The UAE’s Telecommunications Regulatory Authority (TRA) confirmed on Saturday that no cases of the global cyberattack have been reported in the country.
A massive cyberattack hit almost 100 countries on Saturday, infecting computers with a malware that demanded ransom payments. Hospitals, schools, companies and governments were affected. Those affected have paid about $30,000 in ransom so far, with the total expected to rise substantially next week, Bloomberg quoted Tom Robinson, chief operating officer and co-founder of Elliptic Enterprises Ltd as saying.
No one has claimed responsibility for the attack as yet.
“So far, we have not received any e-government service cases that are affected by the virus,” official news agency WAM quoted the TRA as saying.
“WannaCry is a malicious programme that affects smartphones and computers by encrypting and locking their data so that it cannot be accessed until payment is made.”
— BBC Breaking News (@BBCBreaking) May 12, 2017
Security company Avast claimed that some 100,000 computers in 99 countries had been infected by the malware with Russia, Ukraine and Taiwan the top targets.
The malware was reportedly using a technique “stolen from the US National Security Agency”, according to reports.
Kaspersky Labs said in a statement that it was “trying to determine whether it is possible to decrypt data locked in the attack – with the aim of developing a decryption tool as soon as possible.”
The Computer Emergency Response Team at the UAE’s TRA called on system administrators to “increase the degree of readiness, continuously monitor systems, and inform the authority in case their devices get exposed to the virus”.
The TRA also called on users to avoid opening any links and downloading any files that they may receive from unknown sources.

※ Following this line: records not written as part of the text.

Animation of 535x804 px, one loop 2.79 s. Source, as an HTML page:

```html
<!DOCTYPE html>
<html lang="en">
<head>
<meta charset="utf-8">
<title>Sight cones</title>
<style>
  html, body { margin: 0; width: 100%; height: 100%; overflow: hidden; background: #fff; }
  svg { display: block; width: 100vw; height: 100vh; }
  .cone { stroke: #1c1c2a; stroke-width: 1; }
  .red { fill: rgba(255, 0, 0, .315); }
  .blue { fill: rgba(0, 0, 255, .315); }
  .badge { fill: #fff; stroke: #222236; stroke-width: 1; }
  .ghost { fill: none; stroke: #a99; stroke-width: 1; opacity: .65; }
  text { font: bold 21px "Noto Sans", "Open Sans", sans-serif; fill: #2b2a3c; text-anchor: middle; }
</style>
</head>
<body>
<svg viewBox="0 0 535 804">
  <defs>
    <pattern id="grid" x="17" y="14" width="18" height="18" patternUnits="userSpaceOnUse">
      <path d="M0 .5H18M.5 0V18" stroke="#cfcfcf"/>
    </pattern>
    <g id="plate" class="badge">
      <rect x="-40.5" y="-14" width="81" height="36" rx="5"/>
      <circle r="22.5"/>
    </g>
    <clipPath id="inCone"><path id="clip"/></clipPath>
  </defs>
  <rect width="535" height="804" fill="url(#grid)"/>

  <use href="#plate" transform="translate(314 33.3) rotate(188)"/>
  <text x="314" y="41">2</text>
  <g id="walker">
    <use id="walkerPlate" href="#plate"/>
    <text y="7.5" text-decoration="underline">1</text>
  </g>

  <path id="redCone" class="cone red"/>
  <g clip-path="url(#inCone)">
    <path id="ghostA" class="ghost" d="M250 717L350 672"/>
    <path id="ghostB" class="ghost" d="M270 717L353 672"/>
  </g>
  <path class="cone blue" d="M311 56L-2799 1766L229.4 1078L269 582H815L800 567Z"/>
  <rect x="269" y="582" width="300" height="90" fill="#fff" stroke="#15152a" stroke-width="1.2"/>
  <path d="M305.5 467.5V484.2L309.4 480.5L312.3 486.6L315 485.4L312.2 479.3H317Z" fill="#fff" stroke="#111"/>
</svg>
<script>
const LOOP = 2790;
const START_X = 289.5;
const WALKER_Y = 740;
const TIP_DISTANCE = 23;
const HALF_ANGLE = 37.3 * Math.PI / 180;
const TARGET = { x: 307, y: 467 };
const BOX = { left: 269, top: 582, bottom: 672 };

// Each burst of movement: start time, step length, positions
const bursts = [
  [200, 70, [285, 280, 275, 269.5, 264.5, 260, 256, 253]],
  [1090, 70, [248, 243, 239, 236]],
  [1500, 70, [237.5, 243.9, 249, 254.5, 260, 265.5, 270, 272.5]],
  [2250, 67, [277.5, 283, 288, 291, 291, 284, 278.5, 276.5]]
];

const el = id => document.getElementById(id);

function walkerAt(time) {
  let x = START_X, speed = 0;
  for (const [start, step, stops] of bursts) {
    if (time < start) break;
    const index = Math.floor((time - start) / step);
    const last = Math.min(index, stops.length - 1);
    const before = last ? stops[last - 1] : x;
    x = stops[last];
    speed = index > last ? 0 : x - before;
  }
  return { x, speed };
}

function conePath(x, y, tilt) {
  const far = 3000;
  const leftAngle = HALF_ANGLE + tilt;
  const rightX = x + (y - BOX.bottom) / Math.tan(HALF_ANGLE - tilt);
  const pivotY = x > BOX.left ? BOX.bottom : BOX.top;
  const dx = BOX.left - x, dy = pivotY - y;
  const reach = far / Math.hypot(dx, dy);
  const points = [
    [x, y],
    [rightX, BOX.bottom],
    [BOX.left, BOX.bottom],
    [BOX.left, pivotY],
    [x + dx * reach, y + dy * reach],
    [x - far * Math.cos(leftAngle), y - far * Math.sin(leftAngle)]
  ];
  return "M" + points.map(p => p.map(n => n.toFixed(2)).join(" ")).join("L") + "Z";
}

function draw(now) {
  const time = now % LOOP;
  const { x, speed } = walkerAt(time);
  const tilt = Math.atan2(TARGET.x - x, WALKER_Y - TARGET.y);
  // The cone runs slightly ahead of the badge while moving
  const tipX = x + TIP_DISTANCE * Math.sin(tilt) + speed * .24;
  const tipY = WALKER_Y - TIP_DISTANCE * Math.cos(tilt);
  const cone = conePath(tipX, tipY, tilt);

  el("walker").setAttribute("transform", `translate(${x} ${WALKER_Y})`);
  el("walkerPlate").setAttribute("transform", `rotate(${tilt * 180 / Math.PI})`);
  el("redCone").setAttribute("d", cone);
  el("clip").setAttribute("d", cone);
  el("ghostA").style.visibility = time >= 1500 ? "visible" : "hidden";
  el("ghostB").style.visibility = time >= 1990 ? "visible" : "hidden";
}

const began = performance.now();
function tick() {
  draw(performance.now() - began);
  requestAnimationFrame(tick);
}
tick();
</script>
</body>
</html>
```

According to the 2017 Symantec Internet Security Threat Report, the UAE is the second most targeted country in the Middle East and Africa for ransomware (following Saudi Arabia), and the 26th most targeted country globally.
The report found that found that 30 per cent of UAE ransomware victims are willing to pay a ransom, compared to 34 per cent globally.
Globally, ransomware continued to escalate as a “lucrative business for criminals”, the report claimed.
Symantec identified over 100 new malware families released into the wild, more than triple the amount seen previously, and a 36 per cent increase in ransomware attacks worldwide.
In 2016, the global average ransom spiked 266 per cent with criminals demanding an average of $1,077 per victim up from $294 as reported for the previous year.
“Unfortunately the ransomware ‘business model’ is very profitable for cyber criminals and we’ve seen multiple reports of organisations paying out in the past,” said Rick Holland, vice president of Strategy at security firm Digital Shadows.
“Keeping up-to-date with ransomware is not easy, there are many variants. Many do get shut down and their encryption cracked, only for another version to spring up – therefore it’s a constant game of constant cat and mouse. We can only hope that adequate back up measures have been put in place so that vital data can be restored and systems cleaned. Most ransomware locks data rather than steals it – if that is the case here then the threat can be somewhat contained.”